The show is scheduled to begin sometime after 2, and will be broadcast live on C-SPAN 2 .
The first order of business will possibly include an attempt to fillibuster, led by Senate minority leader Mitch McConnell (R-KY).
McConnell said Friday that Republicans would vote against bringing the Warner-Levin resolution to the floor unless Majority Leader Harry Reid also allowed for votes on other more Bush-friendly bills--including the McCain resolution that would voice support for the surge plan and establish 11 benchmarks the Iraqi government must meet.
It would take sixty votes to knock down McConnell's attempt to block debate on the Warner-Levin resolution. McConnell has claimed that he will have the support of all 49 Republican senators, including even Senator Warner, so the threat of fillibuster is real.
The Dems can count on all their party members falling in line; even Chris Dodd and Russ Feingold--who both oppose the Warner-Levin resolution--have said they would vote to overcome any Republican procedural moves attempting to block a vote on the measure. With Sen. Tim Johnson still on medical leave, that leaves Harry Reid in need of at least ten Republican defectors.
In most cases, invoking the spectre of the dreaded fillibuster is enough to force difficult compromises to appease political opponents, and that's the kind of negotiating that has been frantically going on outside the media's eye this weekend.
Democratic leadership desperately wants to avoid allowing McCain's offering to compete with the Warner-Levin measure, since that would put the debate squarely in the realm of pro-surge/anti-surge. It's difficult to argue with the benchmarks McCain has outlined, but voting for his benchmarks would require voicing support for Bush's plan.
There are a number of ways things might shake out this afternoon, but these are the most likely.
If the Democratic leadership manages to garner enough votes to overcome McConnell's attempted fillibuster, it should be expected that the text of the Warner-Levin resolution will be altered to reflect whatever dealmaking had to occur in order to secure certain Republican's cooperation. Most likely change would be to further water down the language voicing opposition to the proposed surge.
If the Dems fail to secure 60 votes, they could table the entire debate until they can reach a compromise that would allow them to move forward.
McCain could conceivably remove the pro-surge language from his proposal, in which case Reid would happily let it proceed to the Senate floor. However, if McCain does not budge on that issue, and the Dems feel pressured to push forward with their agenda immediately, it should be expected that Reid would bring more items to the floor than McConnell is demanding.
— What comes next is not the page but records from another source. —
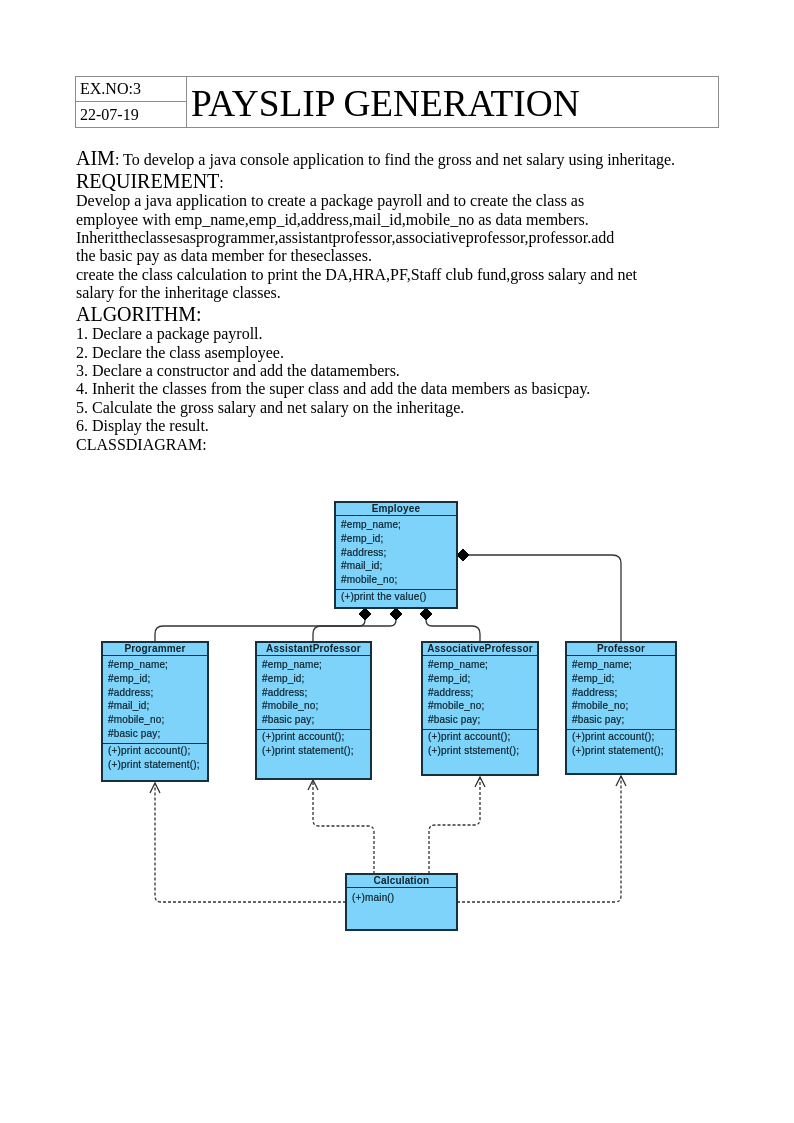
<!DOCTYPE html>
<html lang="en">
<head>
<meta charset="utf-8">
<title>Payslip Generation</title>
<style>
:root {
  --paper: #fff;
  --ink: #000;
  --rule: #8c8c8c;
  --class-fill: #7dd3fa;
  --class-line: #16313d;
  --class-text: #10242e;
}
* { box-sizing: border-box; margin: 0; padding: 0; }
html, body { width: 794px; height: 1123px; overflow: hidden; background: var(--paper); }
.sheet {
  position: relative;
  width: 794px;
  height: 1123px;
  padding: 76px 75px 0;
  color: var(--ink);
  font: 16px/18.4px "Liberation Serif", serif;
}

.title-block {
  display: grid;
  grid-template-columns: 110px 1fr;
  grid-template-rows: 25px 26px;
  width: 644px;
  height: 52px;
  border: 1px solid var(--rule);
}
.title-block p { padding-left: 4px; line-height: 24px; }
.title-block .number { border-bottom: 1px solid var(--rule); }
.title-block .date { grid-row: 2; line-height: 26px; }
.title-block h1 {
  grid-column: 2;
  grid-row: 1 / 3;
  padding-left: 4px;
  border-left: 1px solid var(--rule);
  font-size: 37.3px;
  font-weight: 400;
  line-height: 53px;
  white-space: nowrap;
}

.brief { padding: 19px 0 0 1px; white-space: nowrap; }
.brief h2, .brief .aim { height: 22.6px; font-size: 16px; font-weight: 400; line-height: 22.6px; }
.brief .label { font-size: 20px; }
.brief ol { list-style: none; }

.diagram { position: absolute; inset: 0; }
.connectors { position: absolute; left: 0; top: 0; }
.class {
  position: absolute;
  border: 1px solid var(--class-line);
  outline: .5px solid var(--class-line);
  background: var(--class-fill);
  color: var(--class-text);
  font: 10px/13.8px "Liberation Sans", sans-serif;
  letter-spacing: .17px;
  white-space: nowrap;
  -webkit-text-stroke: .2px var(--class-text);
}
.class h3 {
  display: flex;
  justify-content: center;
  height: 13px;
  border-bottom: 1px solid var(--class-line);
  font-size: 10px;
  line-height: 12px;
  -webkit-text-stroke: 0;
}
.class ul { padding: 2px 0 2px 5px; list-style: none; }
.class .methods { padding-top: 0; border-top: 1px solid var(--class-line); }
.class .only { padding-top: 3px; border-top: 0; }
.employee { left: 335px; top: 502px; width: 122px; height: 106px; }
.programmer { left: 102px; top: 642px; width: 106px; height: 139px; }
.assistant { left: 256px; top: 642px; width: 115px; height: 137px; }
.associative { left: 422px; top: 642px; width: 116px; height: 133px; }
.professor { left: 566px; top: 642px; width: 110px; height: 132px; }
.calculation { left: 346px; top: 874px; width: 111px; height: 56px; }
</style>
</head>
<body>
<main class="sheet">
  <header class="title-block">
    <p class="number">EX.NO:3</p>
    <p class="date">22-07-19</p>
    <h1>PAYSLIP GENERATION</h1>
  </header>

  <section class="brief">
    <p class="aim"><span class="label">AIM</span>: To develop a java console application to find the gross and net salary using inheritage.</p>
    <h2><span class="label">REQUIREMENT</span>:</h2>
    <p>Develop a java application to create a package payroll and to create the class as<br>
      employee with emp_name,emp_id,address,mail_id,mobile_no as data members.<br>
      Inherittheclassesasprogrammer,assistantprofessor,associativeprofessor,professor.add<br>
      the basic pay as data member for theseclasses.</p>
    <p>create the class calculation to print the DA,HRA,PF,Staff club fund,gross salary and net<br>
      salary for the inheritage classes.</p>
    <h2><span class="label">ALGORITHM:</span></h2>
    <ol>
      <li>1. Declare a package payroll.</li>
      <li>2. Declare the class asemployee.</li>
      <li>3. Declare a constructor and add the datamembers.</li>
      <li>4. Inherit the classes from the super class and add the data members as basicpay.</li>
      <li>5. Calculate the gross salary and net salary on the inheritage.</li>
      <li>6. Display the result.</li>
    </ol>
    <p>CLASSDIAGRAM:</p>
  </section>

  <section class="diagram" aria-label="Class diagram">
    <svg class="connectors" width="794" height="1123" viewBox="0 0 794 1123" fill="none" stroke="#333" stroke-width="1.3" aria-hidden="true">
      <defs>
        <path id="diamond" d="M0-6L6 0L0 6L-6 0Z" fill="#000" stroke="#000" stroke-width="1"/>
        <path id="arrowhead" d="M-5 10L0 0L5 10"/>
      </defs>
      <g class="compositions">
        <path d="M365 614V620Q365 626 359 626H163Q155 626 155 634V642"/>
        <path d="M396 614V620Q396 626 390 626H321Q313 626 313 634V642"/>
        <path d="M426 614V620Q426 626 432 626H472Q480 626 480 634V642"/>
        <path d="M463 555H612Q621 555 621 563V642"/>
        <use href="#diamond" x="365" y="614"/>
        <use href="#diamond" x="396" y="614"/>
        <use href="#diamond" x="426" y="614"/>
        <use href="#diamond" x="463" y="555"/>
      </g>
      <g class="dependencies">
        <g stroke-dasharray="3 2">
          <path d="M346 902H161Q155 902 155 896V783"/>
          <path d="M374 874V832Q374 826 368 826H319Q313 826 313 820V780"/>
          <path d="M429 874V831Q429 825 435 825H474Q480 825 480 819V777"/>
          <path d="M457 902H615Q621 902 621 896V776"/>
        </g>
        <use href="#arrowhead" x="155" y="783"/>
        <use href="#arrowhead" x="313" y="780"/>
        <use href="#arrowhead" x="480" y="777"/>
        <use href="#arrowhead" x="621" y="776"/>
      </g>
    </svg>

    <article class="class employee">
      <h3>Employee</h3>
      <ul><li>#emp_name;</li><li>#emp_id;</li><li>#address;</li><li>#mail_id;</li><li>#mobile_no;</li></ul>
      <ul class="methods"><li>(+)print the value()</li></ul>
    </article>
    <article class="class programmer">
      <h3>Programmer</h3>
      <ul><li>#emp_name;</li><li>#emp_id;</li><li>#address;</li><li>#mail_id;</li><li>#mobile_no;</li><li>#basic pay;</li></ul>
      <ul class="methods"><li>(+)print account();</li><li>(+)print statement();</li></ul>
    </article>
    <article class="class assistant">
      <h3>AssistantProfessor</h3>
      <ul><li>#emp_name;</li><li>#emp_id;</li><li>#address;</li><li>#mobile_no;</li><li>#basic pay;</li></ul>
      <ul class="methods"><li>(+)print account();</li><li>(+)print statement();</li></ul>
    </article>
    <article class="class associative">
      <h3>AssociativeProfessor</h3>
      <ul><li>#emp_name;</li><li>#emp_id;</li><li>#address;</li><li>#mobile_no;</li><li>#basic pay;</li></ul>
      <ul class="methods"><li>(+)print account();</li><li>(+)print ststement();</li></ul>
    </article>
    <article class="class professor">
      <h3>Professor</h3>
      <ul><li>#emp_name;</li><li>#emp_id;</li><li>#address;</li><li>#mobile_no;</li><li>#basic pay;</li></ul>
      <ul class="methods"><li>(+)print account();</li><li>(+)print statement();</li></ul>
    </article>
    <article class="class calculation">
      <h3>Calculation</h3>
      <ul class="methods only"><li>(+)main()</li></ul>
    </article>
  </section>
</main>
</body>
</html>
Most likely another Democratic senator would introduce a binding resolution that echoes McCain's benchmarks without articulating support for Bush's plan.
Also, as Diane Feinstein warned on CNN's Late Edition this weekend, Republican "obstructionism" could lead to the introduction of more aggressive Democratic measures against the war.
Full text of Warner's proposed resolution "expressing the sense of Congress" is available here. Warner_LevinRes.pdf